**EXERCISE PROMPT**:
Show each line of the data below that has the string "first" in it.

**SUPPLIED MATERIAL**:
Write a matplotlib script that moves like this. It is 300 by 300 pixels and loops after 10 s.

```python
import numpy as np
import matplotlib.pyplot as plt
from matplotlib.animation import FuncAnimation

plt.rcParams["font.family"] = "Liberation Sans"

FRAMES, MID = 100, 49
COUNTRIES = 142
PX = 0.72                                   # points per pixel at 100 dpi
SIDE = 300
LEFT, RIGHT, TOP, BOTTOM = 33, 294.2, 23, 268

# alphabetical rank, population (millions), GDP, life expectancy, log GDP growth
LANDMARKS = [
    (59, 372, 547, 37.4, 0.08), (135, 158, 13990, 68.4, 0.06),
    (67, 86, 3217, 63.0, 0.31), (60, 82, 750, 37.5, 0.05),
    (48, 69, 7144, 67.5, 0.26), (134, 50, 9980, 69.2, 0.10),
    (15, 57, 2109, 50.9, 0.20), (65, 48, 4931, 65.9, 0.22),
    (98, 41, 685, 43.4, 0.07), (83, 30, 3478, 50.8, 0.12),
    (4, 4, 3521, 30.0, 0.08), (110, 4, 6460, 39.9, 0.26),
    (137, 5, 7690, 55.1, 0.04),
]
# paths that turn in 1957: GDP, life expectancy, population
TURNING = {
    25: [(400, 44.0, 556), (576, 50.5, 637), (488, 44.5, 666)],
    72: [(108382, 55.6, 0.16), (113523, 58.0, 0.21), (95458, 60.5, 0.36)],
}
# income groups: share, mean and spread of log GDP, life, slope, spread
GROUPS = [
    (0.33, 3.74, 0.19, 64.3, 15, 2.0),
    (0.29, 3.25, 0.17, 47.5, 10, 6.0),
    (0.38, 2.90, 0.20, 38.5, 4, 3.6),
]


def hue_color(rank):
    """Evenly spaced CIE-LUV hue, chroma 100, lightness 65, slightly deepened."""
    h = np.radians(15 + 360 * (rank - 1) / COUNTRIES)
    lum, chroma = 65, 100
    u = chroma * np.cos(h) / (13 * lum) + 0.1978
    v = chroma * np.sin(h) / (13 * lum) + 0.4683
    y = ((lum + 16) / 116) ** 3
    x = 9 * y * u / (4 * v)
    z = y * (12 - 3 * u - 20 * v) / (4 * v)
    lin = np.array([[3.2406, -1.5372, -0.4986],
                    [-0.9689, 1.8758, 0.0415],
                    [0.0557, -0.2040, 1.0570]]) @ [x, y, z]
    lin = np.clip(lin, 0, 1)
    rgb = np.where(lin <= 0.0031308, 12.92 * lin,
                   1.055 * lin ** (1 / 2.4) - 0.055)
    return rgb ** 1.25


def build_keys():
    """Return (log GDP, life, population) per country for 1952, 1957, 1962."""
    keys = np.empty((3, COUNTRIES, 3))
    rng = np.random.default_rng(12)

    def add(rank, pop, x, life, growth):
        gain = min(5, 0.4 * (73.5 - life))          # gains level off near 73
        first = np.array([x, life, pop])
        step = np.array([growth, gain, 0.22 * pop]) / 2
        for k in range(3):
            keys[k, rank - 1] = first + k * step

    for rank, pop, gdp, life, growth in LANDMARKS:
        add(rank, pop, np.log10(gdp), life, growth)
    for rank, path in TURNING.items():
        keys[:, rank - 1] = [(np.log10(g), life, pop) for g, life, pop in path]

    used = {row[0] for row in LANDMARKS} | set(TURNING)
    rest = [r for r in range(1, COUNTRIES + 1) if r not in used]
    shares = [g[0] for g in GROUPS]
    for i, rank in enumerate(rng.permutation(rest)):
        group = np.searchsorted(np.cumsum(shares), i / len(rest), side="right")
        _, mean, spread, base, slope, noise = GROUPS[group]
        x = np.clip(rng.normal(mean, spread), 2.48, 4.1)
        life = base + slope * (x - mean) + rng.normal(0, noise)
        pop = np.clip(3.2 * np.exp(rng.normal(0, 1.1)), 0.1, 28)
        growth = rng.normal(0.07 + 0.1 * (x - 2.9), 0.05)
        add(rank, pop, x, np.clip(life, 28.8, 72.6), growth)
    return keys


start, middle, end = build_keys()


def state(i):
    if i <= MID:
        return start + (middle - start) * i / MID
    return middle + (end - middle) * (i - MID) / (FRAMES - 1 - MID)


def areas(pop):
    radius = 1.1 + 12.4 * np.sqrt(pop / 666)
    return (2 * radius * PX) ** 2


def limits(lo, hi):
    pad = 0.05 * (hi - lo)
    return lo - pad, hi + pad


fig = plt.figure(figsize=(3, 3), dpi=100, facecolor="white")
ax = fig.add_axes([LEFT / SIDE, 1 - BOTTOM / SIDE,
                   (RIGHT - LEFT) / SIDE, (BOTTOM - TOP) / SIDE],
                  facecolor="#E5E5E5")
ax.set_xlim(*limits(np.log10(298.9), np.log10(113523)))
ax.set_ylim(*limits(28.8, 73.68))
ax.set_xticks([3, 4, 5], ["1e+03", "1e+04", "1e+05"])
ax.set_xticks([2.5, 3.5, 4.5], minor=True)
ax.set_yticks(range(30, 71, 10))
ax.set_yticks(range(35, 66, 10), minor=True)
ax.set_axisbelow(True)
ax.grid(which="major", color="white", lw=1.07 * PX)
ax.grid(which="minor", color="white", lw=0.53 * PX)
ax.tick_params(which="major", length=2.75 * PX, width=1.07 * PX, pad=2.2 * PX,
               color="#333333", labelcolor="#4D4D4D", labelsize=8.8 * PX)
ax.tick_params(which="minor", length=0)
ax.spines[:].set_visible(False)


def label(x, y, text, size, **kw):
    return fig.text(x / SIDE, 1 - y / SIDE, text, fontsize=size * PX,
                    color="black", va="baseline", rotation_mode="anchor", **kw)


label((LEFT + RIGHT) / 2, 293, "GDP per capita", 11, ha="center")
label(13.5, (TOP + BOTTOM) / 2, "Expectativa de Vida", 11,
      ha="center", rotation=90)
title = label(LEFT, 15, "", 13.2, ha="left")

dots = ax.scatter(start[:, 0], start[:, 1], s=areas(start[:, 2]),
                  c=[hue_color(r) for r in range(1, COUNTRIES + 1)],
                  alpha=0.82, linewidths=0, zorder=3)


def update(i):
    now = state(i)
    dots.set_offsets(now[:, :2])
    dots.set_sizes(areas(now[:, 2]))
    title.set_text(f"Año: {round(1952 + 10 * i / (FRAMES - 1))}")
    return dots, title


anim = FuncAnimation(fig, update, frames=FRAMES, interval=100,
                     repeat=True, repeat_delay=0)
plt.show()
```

**RESULT FOR THIS EXERCISE**:
        first = np.array([x, life, pop])
            keys[k, rank - 1] = first + k * step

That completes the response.